To find twelve more-or-less black players for the U.S. squad despite African-Americans showing little interest in soccer required some creativity in coming up with rather exotic blacks.
For example, forward Timothy Weah’s father George is the president of Liberia. (George was World Player of the Year in 1995.)
Yunus Musah is an anchor baby born to a Ghanian mother on vacation in the U.S., who has lived almost solely in Europe and has played more than thirty international matches for England’s national youth teams.
Strikingly, the huge focus on blacks left no room for a single player of Mexican descent, despite Mexican-Americans being roughly as numerous as African-Americans and playing a lot more soccer.
Granted, the Mexican national team has never ascended much above the ranks of the pretty good (in the last seven World Cups, Mexico has qualified for the round of 16 each time but hasn’t advanced to the quarterfinals), despite a population of 130 million, almost three times that of two-time World Cup champion Argentina, a somewhat mestizo country (e.g., likely the legendary Diego Maradona was part Amerindian, but not Argentina’s current genius Lionel Messi, who is all Italian).
Another twelve (46 percent) are whites, counting two of the four Spanish-surnamed players as white: Luca de la Torre, whose father is a scientist from Spain, and Giovanni Reyna (son of U.S.-born national team captain Claudio Reyna), whose paternal grandparents were from Argentina.
America was long not very serious about molding great men’s soccer players. Even America’s current top player, Christian Pulisic, can’t seem to permanently crack the starting lineup at big-money Chelsea.
American kids play a lot of soccer these days, but traditionally we haven’t been as obsessive as the Europeans about getting really good at it. As Michael Sokolove wrote in 2010 about the highly effective Ajax soccer academy in Amsterdam for boys that trained the brilliant Johan Cruyff:
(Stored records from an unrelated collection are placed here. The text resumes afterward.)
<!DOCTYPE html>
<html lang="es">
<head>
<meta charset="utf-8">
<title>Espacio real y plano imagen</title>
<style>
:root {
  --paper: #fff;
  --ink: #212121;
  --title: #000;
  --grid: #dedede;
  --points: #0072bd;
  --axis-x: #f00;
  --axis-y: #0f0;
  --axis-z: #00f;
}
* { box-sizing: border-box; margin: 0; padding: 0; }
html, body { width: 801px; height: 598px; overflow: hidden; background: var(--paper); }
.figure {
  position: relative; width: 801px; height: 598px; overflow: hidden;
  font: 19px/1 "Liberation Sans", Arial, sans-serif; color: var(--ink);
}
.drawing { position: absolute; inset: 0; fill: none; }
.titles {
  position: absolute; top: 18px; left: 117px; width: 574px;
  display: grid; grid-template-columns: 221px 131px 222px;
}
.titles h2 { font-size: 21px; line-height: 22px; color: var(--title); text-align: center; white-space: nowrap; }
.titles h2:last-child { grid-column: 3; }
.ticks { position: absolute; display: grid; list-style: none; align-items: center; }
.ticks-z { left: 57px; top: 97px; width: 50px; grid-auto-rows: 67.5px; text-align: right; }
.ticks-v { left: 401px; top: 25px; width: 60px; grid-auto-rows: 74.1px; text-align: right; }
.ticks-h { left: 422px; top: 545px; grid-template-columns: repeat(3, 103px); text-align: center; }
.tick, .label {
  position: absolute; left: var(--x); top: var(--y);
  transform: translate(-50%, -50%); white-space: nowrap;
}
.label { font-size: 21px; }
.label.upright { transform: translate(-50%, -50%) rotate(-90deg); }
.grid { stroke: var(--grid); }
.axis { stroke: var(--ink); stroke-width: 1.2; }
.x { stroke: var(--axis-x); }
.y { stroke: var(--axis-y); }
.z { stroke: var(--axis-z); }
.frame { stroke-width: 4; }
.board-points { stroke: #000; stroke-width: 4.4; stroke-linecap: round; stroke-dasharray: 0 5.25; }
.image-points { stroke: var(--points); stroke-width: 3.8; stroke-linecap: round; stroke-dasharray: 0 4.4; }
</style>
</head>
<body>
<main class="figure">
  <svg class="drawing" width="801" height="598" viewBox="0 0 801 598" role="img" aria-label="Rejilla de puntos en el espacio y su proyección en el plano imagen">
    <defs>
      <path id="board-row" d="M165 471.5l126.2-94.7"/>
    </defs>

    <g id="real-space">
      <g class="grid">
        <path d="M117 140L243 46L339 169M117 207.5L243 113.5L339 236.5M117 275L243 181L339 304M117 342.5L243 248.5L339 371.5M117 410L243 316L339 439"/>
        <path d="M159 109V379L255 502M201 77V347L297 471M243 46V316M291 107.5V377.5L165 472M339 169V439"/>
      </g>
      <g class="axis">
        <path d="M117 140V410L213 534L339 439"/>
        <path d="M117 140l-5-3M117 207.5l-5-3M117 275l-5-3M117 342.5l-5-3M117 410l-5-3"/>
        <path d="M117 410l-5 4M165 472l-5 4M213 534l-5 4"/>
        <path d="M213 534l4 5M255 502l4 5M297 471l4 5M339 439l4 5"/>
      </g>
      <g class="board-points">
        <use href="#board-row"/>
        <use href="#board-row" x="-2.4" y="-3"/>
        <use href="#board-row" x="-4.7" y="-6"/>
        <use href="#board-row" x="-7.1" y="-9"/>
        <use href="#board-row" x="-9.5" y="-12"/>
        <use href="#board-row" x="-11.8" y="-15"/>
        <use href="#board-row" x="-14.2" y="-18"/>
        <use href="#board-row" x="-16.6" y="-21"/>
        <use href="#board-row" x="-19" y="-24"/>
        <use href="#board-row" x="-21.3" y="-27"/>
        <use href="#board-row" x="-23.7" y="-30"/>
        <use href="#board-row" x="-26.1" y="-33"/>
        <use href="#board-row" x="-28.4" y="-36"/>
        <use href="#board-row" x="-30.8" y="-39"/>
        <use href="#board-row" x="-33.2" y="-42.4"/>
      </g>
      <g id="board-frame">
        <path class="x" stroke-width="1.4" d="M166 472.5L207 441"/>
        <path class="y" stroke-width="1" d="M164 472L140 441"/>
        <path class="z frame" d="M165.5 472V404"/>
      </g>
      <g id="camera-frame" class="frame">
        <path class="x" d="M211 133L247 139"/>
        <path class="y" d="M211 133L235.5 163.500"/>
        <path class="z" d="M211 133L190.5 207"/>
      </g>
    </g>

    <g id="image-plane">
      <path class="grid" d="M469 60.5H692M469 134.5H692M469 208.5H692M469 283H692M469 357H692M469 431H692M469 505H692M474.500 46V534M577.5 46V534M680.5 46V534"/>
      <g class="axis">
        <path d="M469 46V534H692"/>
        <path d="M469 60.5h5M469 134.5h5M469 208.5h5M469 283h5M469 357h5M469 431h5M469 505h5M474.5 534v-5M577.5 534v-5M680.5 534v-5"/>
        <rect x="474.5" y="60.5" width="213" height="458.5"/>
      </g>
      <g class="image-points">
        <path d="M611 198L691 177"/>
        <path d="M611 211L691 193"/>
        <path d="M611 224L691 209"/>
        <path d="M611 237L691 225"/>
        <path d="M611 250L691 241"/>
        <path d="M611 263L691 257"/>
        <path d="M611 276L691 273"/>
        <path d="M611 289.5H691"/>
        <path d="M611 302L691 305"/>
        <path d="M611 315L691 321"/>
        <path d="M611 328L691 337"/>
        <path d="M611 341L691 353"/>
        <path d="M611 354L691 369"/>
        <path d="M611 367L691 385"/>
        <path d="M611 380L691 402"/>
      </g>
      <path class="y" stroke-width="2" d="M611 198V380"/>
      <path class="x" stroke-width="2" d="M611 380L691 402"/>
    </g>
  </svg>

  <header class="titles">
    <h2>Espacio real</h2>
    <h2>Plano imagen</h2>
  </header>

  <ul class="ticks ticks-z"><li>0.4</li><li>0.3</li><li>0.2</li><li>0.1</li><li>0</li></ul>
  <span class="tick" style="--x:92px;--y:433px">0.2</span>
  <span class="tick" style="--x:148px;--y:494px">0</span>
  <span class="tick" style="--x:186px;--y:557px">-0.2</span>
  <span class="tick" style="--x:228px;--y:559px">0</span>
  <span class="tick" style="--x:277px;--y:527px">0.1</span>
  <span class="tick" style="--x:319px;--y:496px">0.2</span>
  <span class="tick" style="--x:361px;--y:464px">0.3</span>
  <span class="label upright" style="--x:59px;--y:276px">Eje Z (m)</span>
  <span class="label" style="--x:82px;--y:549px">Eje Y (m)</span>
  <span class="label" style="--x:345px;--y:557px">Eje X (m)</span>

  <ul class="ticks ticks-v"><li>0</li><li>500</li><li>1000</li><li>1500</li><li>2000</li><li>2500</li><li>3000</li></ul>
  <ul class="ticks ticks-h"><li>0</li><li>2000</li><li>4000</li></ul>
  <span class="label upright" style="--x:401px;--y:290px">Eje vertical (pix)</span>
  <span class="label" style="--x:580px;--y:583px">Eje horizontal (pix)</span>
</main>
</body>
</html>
There are two ways to become a world-class soccer player. One is to spend hours and hours in pickup games. This is the Brazilian way…. Children play all the time and on their own. It helps to grow up dribbling a soccer ball at all times—in other words, it helps if you don’t really go to school too much.
The other way is the Ajax method. Scientific training. Attention to detail. Time spent touching the ball rather than playing a mindless number of organized games….
The more thoughtful people involved in developing U.S. soccer talent know that we conform to neither model.
In contrast to Ajax, American youth soccer culture traditionally schedules many eleven-on-eleven games, which are good exercise but not good training at dribbling a soccer ball because you have to share it with ten teammates. And the goal of American parents was a college scholarship, not turning pro at 16 like every Ajax dad dreams of for his son.
The old American soccer system largely reflected the values of white, middle-class American parents. It was not designed to win World Cups but to get their kids some exercise, let them experience success in a game that African-Americans aren’t interested in, and maybe earn a college scholarship.
But at the elite level in the U.S., that easygoing era is now over. Only seven out of 26 on the U.S. team played any college soccer, and they are all at least 27 years old. None of the sixteen youngest players bothered with college before turning pro.
Yet, while the old American youth soccer culture was never going to get America close to winning the World Cup, on the whole I think it was one of the healthier developments in our culture in my lifetime. Hopefully, it won’t be washed away by the new professionalism.